◆ Work order
Please report how many lines in the records below contain "handle". Reply with the number alone.

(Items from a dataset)
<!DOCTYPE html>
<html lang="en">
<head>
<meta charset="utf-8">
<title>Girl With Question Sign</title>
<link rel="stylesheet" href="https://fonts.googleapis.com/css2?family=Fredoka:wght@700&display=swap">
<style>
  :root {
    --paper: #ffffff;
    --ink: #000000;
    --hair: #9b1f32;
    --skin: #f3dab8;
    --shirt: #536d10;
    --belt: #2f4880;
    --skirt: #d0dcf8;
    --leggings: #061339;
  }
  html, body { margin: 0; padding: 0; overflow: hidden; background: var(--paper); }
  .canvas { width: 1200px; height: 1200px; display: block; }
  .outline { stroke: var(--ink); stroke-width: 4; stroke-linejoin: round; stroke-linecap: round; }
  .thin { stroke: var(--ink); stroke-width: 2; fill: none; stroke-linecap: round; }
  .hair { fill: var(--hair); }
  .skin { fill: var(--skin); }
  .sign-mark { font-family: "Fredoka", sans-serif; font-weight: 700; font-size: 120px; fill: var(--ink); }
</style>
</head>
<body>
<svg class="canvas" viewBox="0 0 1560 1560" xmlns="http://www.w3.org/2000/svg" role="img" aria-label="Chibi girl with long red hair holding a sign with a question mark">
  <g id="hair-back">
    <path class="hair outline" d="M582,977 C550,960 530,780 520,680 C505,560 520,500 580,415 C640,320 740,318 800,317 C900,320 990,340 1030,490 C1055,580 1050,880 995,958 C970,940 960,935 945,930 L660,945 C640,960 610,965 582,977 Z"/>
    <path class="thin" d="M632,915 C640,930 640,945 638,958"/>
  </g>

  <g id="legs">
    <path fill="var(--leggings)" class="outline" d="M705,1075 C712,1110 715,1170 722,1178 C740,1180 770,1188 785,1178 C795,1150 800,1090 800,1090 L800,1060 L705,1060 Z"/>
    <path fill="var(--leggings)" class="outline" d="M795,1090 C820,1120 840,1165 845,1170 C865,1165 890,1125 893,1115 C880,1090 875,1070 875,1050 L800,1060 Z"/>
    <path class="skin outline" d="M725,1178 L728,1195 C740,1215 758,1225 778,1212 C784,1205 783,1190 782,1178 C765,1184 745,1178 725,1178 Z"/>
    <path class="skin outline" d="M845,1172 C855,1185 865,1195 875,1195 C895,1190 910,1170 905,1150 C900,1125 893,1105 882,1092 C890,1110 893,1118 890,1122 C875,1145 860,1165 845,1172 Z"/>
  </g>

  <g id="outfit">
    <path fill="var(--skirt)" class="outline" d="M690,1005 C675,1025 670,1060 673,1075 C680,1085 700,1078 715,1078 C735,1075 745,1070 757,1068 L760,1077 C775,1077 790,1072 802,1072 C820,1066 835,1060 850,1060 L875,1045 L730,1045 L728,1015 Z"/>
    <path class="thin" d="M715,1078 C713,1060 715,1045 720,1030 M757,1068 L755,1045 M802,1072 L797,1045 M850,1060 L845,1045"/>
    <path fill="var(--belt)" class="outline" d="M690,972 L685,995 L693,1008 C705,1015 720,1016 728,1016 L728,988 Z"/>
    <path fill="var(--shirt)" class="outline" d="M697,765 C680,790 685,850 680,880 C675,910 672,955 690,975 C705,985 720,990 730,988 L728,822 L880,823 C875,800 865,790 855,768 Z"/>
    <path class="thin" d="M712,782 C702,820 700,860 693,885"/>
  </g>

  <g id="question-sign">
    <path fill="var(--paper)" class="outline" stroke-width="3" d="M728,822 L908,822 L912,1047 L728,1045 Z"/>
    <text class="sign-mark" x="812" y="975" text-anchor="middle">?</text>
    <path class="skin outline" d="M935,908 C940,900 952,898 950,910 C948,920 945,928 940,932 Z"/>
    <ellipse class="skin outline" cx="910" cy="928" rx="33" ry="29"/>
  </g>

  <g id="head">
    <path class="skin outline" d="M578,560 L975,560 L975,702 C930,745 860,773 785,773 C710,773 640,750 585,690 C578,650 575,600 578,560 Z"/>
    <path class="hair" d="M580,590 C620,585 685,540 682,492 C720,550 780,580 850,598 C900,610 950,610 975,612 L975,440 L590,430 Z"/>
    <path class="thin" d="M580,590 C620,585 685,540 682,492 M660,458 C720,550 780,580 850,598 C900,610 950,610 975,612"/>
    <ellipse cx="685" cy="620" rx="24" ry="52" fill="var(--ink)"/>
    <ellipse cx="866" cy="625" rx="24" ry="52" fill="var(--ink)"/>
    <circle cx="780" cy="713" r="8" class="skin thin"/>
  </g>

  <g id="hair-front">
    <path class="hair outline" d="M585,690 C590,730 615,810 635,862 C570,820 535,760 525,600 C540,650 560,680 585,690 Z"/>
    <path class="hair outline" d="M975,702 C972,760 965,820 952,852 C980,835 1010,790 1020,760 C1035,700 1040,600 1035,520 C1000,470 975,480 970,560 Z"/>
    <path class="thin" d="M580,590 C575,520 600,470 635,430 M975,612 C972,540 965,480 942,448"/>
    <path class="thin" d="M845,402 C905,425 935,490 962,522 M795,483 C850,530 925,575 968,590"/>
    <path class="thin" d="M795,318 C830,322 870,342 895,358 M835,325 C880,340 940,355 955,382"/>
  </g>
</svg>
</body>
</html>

* * *

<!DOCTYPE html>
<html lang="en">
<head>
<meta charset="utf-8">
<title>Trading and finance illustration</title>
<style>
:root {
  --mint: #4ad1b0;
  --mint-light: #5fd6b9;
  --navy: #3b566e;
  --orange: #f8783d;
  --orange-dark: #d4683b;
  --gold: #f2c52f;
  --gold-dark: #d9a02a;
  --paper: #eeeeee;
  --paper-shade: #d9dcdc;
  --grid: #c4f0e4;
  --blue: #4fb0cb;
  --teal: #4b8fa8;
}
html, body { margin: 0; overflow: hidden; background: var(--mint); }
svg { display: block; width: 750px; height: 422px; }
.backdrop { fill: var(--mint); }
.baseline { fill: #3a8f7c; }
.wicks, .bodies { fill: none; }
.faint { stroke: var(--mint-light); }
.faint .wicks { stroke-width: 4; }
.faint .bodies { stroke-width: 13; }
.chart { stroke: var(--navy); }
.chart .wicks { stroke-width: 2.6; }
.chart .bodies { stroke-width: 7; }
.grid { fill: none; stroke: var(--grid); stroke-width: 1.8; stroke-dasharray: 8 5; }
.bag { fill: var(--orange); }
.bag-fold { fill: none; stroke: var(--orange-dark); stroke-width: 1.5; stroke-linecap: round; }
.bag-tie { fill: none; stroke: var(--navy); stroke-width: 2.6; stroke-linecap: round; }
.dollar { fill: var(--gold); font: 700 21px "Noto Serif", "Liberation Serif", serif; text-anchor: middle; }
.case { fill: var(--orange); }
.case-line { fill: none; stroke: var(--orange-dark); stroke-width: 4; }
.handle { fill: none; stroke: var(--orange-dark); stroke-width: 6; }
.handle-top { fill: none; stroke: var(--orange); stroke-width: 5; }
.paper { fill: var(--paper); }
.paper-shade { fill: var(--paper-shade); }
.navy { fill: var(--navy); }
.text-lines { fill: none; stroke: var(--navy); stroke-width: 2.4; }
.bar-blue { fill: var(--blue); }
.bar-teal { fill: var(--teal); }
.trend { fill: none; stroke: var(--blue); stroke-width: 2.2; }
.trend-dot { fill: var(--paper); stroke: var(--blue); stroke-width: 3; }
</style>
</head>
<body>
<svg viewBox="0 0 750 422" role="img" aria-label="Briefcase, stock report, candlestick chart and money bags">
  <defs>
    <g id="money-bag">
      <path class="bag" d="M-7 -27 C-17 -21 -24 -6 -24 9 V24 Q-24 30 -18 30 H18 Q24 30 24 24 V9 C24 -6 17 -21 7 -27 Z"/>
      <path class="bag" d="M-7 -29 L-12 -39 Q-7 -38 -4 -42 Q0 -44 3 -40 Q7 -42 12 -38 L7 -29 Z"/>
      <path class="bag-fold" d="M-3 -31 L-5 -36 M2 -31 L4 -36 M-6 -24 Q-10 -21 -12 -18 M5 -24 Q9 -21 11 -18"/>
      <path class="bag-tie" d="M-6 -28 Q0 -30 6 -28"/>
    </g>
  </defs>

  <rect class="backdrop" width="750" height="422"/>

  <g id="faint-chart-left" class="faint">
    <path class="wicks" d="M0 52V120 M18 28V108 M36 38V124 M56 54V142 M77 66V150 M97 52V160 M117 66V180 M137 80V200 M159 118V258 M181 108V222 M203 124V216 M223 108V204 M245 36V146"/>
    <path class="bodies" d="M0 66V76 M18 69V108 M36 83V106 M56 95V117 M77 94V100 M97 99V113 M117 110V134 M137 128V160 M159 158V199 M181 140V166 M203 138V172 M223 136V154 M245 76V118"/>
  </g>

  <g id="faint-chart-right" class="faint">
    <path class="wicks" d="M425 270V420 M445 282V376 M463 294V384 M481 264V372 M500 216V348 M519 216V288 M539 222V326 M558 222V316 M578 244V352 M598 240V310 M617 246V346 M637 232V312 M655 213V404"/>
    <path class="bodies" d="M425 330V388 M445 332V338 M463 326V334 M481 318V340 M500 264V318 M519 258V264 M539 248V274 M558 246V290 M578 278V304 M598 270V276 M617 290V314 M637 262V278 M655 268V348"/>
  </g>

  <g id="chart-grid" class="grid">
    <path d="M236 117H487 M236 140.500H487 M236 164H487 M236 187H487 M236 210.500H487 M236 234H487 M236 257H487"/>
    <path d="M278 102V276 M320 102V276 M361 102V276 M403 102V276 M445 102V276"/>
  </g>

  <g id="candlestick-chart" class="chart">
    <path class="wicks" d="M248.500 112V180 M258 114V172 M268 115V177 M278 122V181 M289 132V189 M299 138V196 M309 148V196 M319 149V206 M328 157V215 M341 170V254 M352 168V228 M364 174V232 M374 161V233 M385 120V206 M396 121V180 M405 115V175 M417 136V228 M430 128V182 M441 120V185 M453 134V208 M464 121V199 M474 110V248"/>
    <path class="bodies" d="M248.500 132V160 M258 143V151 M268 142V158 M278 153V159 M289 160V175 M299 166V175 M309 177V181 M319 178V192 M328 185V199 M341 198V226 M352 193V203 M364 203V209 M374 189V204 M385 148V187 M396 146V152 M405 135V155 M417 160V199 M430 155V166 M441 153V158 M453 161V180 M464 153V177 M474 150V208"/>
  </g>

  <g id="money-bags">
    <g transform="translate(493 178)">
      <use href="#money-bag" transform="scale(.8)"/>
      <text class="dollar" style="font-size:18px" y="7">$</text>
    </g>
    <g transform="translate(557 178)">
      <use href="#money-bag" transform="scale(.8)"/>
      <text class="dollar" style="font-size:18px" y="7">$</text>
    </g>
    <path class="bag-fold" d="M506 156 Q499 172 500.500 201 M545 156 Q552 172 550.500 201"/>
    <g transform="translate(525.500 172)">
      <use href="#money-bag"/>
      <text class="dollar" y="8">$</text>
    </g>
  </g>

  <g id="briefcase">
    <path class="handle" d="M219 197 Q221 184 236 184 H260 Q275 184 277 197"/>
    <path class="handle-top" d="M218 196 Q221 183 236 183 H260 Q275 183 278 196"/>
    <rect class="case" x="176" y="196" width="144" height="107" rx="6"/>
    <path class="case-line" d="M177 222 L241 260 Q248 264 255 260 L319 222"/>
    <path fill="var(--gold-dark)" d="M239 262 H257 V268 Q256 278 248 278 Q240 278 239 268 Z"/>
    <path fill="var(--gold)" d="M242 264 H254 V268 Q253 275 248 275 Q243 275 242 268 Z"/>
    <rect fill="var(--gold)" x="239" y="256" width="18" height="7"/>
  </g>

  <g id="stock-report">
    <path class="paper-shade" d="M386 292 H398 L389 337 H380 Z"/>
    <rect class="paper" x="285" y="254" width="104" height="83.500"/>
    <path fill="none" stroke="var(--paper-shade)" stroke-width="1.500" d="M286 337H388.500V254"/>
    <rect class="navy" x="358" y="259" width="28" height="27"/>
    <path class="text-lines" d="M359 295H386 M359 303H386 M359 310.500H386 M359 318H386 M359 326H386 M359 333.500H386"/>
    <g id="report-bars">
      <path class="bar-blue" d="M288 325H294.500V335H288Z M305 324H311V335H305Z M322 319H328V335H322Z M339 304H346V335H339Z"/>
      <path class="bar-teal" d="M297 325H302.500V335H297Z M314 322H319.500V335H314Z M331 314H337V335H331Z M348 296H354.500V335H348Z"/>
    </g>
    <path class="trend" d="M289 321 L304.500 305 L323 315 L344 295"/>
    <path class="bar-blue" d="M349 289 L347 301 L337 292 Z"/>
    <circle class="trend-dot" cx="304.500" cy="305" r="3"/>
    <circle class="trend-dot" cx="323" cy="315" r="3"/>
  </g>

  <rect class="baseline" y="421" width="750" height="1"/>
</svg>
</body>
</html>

◆ Response to the exercise
4